Please state how many lines in the records below contain the word "viewBox", giving only the number.

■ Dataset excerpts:
• • •
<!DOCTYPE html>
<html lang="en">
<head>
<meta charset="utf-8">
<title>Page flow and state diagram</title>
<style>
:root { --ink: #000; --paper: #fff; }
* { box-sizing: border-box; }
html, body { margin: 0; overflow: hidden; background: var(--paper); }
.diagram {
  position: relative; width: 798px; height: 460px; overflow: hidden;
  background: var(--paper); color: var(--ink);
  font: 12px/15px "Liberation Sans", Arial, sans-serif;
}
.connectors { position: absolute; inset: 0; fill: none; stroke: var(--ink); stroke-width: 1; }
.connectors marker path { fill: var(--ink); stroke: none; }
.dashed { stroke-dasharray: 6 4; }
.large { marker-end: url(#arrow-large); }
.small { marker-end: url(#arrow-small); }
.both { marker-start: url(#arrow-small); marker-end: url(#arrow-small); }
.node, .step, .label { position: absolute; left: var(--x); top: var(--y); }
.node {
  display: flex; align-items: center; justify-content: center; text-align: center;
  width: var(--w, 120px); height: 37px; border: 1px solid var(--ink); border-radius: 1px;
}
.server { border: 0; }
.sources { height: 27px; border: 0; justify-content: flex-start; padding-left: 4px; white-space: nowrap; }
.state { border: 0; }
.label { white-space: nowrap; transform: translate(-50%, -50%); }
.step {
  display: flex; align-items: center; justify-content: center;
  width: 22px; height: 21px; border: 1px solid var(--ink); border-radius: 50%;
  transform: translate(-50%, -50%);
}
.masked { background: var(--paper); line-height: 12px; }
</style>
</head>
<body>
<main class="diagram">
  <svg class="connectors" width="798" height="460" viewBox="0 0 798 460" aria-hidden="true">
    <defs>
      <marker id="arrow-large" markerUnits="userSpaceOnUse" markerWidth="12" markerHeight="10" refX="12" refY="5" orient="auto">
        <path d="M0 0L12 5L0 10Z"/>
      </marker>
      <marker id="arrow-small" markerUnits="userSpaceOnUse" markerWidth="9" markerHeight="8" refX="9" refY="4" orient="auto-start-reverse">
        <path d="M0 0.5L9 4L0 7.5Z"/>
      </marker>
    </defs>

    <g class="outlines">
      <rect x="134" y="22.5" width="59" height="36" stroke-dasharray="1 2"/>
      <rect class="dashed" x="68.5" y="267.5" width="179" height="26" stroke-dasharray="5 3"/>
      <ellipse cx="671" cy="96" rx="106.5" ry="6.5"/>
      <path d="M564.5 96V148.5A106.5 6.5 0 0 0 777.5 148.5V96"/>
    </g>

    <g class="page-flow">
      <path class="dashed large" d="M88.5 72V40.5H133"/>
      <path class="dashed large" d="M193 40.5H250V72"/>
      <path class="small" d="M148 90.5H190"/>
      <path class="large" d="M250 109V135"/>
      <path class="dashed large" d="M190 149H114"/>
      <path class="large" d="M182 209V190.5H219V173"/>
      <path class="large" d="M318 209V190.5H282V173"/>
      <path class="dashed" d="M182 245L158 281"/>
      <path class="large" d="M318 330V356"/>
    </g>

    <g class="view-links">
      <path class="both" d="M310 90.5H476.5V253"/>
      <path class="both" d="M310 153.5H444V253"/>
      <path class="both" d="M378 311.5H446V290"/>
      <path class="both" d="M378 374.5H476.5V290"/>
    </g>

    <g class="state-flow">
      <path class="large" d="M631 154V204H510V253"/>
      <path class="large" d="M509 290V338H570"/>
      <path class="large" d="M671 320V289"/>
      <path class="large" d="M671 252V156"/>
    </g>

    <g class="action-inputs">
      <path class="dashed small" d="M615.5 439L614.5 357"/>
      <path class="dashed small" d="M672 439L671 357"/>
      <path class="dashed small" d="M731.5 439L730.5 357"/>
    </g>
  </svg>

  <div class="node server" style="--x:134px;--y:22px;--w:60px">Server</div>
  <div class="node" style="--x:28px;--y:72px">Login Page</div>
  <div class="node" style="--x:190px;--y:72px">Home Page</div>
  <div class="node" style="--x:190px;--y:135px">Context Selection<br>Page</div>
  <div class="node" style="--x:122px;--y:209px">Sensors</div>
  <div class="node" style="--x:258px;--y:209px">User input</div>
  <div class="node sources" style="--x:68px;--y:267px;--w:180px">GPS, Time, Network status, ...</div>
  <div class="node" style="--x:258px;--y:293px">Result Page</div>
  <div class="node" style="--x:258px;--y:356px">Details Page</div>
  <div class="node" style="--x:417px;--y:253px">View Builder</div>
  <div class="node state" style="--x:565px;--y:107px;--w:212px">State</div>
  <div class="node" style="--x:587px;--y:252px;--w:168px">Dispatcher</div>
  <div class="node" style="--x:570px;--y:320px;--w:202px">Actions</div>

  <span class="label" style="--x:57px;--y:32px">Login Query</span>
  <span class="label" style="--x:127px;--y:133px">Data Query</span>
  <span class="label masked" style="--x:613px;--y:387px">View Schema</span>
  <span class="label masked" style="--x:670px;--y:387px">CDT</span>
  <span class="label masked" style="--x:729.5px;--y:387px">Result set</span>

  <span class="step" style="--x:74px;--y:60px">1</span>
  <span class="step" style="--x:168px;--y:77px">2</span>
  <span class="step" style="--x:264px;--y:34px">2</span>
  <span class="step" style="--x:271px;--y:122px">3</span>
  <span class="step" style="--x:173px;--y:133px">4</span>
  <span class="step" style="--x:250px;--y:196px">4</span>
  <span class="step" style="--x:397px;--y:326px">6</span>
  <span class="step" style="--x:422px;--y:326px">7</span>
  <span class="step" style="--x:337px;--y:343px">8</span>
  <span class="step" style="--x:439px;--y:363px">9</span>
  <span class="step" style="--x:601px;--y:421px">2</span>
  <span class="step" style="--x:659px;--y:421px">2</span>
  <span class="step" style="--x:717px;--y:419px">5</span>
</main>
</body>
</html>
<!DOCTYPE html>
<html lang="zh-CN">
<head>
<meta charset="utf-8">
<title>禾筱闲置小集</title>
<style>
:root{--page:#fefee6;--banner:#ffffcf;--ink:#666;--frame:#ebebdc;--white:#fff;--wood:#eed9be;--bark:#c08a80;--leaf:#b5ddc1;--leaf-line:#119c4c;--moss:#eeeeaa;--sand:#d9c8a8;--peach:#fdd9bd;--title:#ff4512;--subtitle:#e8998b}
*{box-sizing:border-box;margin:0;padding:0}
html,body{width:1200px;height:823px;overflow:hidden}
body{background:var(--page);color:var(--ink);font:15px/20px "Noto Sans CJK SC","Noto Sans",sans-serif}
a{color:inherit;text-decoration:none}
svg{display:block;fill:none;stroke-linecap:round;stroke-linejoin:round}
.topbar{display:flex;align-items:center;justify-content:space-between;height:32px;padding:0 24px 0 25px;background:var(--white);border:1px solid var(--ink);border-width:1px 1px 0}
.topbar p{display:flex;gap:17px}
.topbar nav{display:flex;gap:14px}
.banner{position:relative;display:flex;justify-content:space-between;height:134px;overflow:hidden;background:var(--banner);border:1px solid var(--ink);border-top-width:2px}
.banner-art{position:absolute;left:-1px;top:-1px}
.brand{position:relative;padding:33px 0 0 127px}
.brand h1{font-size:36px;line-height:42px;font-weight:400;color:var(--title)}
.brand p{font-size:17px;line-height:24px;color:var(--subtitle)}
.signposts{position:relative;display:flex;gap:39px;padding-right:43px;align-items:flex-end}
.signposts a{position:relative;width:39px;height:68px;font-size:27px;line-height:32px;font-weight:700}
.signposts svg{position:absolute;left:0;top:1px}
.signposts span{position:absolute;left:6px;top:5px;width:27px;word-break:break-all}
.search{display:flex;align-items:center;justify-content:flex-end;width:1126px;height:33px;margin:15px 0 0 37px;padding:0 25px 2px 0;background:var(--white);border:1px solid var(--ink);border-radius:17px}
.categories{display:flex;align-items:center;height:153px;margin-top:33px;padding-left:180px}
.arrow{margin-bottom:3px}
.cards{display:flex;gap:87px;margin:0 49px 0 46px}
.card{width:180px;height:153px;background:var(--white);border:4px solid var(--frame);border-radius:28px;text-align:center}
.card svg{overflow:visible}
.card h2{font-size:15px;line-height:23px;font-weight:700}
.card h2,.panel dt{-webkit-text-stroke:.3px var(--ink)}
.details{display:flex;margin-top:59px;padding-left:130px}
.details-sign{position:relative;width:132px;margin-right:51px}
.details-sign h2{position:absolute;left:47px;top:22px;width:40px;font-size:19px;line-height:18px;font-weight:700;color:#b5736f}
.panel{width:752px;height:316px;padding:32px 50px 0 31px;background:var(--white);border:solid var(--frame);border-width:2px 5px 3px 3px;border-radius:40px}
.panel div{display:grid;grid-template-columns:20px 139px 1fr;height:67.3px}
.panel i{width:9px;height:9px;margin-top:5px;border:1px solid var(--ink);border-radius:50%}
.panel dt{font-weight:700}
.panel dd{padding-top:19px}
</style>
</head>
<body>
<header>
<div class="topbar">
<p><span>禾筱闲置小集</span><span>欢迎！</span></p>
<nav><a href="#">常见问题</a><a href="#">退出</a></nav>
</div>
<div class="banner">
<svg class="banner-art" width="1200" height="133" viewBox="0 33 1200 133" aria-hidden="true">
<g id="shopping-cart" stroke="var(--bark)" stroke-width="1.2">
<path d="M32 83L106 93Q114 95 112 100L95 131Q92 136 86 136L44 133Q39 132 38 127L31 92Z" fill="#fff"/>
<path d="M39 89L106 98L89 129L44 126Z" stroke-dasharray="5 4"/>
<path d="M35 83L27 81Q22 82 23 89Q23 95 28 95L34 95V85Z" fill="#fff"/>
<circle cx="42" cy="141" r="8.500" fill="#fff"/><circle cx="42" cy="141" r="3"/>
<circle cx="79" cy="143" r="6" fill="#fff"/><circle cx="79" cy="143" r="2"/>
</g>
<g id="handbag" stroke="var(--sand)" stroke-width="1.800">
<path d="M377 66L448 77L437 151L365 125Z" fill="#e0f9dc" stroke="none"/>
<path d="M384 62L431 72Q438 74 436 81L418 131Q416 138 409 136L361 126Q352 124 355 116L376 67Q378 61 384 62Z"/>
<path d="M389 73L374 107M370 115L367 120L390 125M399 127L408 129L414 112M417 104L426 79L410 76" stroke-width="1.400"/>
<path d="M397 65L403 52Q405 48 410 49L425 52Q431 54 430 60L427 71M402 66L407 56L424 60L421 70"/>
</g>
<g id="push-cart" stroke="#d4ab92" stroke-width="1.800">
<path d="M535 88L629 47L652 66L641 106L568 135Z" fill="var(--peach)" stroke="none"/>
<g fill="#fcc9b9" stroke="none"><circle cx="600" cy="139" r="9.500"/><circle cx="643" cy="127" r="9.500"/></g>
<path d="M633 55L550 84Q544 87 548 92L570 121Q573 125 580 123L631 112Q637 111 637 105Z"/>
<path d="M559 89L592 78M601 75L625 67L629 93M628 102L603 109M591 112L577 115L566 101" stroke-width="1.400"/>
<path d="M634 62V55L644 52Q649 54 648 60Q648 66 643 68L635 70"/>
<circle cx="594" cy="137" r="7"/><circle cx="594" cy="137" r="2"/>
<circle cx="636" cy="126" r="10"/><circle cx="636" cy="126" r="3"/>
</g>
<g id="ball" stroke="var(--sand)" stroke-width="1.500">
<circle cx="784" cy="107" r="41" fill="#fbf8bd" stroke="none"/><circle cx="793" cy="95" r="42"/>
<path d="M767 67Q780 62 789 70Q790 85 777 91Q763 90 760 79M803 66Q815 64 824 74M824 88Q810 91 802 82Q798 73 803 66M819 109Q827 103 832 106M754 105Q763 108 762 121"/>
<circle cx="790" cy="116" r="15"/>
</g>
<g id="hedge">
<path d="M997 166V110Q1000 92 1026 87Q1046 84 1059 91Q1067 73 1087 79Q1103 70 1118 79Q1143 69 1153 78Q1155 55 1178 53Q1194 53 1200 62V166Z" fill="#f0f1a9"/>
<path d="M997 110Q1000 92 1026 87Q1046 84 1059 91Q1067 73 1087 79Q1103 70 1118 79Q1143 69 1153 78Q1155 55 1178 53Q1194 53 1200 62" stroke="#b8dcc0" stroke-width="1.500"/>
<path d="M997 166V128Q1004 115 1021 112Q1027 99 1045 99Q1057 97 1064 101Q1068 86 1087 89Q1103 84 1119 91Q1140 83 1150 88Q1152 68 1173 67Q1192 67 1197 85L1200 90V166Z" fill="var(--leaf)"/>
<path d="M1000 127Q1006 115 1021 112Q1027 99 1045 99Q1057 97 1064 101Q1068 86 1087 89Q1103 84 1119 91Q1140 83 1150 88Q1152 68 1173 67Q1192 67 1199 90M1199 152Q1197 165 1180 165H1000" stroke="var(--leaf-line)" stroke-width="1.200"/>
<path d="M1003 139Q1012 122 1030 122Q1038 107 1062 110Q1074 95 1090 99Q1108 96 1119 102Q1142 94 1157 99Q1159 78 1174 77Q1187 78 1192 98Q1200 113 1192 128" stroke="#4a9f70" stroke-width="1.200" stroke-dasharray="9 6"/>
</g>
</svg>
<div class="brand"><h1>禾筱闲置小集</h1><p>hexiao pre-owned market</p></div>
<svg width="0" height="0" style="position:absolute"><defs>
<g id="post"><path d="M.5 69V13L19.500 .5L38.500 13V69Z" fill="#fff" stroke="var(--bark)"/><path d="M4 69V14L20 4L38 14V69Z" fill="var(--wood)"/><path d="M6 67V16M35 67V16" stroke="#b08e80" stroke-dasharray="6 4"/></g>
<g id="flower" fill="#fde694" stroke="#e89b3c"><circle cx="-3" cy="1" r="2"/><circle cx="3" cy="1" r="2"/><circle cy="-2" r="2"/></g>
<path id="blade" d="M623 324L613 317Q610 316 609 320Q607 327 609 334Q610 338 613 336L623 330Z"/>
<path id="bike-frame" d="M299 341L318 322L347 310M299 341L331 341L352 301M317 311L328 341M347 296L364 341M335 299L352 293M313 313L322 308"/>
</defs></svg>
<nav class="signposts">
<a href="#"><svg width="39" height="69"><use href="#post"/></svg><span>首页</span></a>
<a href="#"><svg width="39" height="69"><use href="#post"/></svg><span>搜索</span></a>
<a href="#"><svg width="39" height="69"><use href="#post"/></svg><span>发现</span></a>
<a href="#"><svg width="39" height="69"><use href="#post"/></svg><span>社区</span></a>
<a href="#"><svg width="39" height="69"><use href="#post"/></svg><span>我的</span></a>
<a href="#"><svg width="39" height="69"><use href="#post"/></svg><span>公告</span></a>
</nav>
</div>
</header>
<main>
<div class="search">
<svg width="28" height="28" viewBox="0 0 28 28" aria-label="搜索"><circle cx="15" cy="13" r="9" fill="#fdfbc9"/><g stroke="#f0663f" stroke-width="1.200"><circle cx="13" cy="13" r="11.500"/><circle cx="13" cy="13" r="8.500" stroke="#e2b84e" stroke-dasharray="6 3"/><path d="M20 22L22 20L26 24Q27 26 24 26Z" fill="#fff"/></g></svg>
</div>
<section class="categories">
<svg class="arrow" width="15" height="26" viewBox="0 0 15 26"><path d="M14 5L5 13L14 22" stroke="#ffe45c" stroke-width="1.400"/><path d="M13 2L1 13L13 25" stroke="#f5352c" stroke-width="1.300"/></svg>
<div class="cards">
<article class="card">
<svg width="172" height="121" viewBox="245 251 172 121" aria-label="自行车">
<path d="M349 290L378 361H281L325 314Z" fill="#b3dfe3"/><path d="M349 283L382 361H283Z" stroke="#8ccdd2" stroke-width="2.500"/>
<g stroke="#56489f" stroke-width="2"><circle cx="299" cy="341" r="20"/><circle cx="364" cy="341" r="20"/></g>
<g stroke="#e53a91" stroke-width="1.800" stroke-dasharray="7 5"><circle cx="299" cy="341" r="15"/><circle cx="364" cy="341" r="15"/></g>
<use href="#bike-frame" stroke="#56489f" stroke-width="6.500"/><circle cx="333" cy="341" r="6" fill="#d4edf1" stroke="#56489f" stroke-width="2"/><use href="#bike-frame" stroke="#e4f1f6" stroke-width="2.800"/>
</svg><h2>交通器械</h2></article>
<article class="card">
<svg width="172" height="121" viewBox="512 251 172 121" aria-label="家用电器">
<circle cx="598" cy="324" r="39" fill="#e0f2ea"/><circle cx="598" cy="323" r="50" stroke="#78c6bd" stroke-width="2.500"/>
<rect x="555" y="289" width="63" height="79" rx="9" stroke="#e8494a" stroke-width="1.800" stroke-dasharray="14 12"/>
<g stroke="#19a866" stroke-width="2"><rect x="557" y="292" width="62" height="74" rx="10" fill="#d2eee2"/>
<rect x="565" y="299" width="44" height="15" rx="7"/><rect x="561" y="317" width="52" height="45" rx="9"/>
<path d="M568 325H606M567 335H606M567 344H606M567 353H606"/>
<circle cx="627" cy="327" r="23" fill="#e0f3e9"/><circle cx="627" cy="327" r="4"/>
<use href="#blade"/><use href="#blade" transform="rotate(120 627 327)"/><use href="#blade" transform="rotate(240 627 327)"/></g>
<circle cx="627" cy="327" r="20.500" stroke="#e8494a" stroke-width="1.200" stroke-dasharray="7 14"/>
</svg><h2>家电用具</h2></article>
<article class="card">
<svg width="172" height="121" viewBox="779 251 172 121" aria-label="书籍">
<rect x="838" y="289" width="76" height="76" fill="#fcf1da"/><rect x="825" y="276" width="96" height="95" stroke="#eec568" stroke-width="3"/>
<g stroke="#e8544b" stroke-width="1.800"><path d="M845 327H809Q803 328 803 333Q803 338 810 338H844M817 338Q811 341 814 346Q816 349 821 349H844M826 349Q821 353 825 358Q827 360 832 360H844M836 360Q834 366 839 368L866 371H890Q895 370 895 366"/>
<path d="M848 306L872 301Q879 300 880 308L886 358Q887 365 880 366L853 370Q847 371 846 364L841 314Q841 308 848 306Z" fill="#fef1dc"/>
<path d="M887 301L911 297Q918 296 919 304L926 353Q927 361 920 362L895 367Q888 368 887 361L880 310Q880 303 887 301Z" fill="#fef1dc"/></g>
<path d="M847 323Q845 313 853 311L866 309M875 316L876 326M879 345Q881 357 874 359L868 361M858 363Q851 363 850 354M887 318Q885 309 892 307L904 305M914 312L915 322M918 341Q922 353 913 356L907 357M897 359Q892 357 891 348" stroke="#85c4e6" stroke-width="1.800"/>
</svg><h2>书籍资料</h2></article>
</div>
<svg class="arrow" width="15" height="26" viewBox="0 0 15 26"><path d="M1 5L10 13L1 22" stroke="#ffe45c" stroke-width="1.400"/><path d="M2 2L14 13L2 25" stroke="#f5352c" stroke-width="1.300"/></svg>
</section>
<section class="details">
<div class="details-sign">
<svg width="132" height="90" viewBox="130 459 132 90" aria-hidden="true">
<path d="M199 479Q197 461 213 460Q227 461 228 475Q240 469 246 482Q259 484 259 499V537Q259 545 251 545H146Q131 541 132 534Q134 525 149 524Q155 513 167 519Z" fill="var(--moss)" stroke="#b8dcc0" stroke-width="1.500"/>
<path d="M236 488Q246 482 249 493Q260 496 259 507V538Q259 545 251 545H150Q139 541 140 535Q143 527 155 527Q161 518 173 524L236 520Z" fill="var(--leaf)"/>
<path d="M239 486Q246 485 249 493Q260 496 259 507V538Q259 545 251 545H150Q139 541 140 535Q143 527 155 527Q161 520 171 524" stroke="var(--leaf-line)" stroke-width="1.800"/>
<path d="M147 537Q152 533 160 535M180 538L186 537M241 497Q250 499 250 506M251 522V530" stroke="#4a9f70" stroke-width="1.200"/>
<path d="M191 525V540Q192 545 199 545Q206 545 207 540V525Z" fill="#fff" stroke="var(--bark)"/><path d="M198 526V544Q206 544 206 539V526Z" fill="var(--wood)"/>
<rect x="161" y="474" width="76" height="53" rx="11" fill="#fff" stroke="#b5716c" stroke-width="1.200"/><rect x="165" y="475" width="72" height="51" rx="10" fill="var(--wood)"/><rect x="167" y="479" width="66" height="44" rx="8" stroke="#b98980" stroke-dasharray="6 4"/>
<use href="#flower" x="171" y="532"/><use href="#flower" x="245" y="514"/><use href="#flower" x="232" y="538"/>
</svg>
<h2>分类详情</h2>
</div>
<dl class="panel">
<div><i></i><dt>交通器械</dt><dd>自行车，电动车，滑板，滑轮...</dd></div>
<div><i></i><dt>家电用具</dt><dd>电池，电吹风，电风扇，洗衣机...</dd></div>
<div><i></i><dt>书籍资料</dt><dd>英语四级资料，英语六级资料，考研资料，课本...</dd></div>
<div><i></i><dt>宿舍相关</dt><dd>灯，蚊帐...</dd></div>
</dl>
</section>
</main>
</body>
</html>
• • •
■ SOLUTION:
9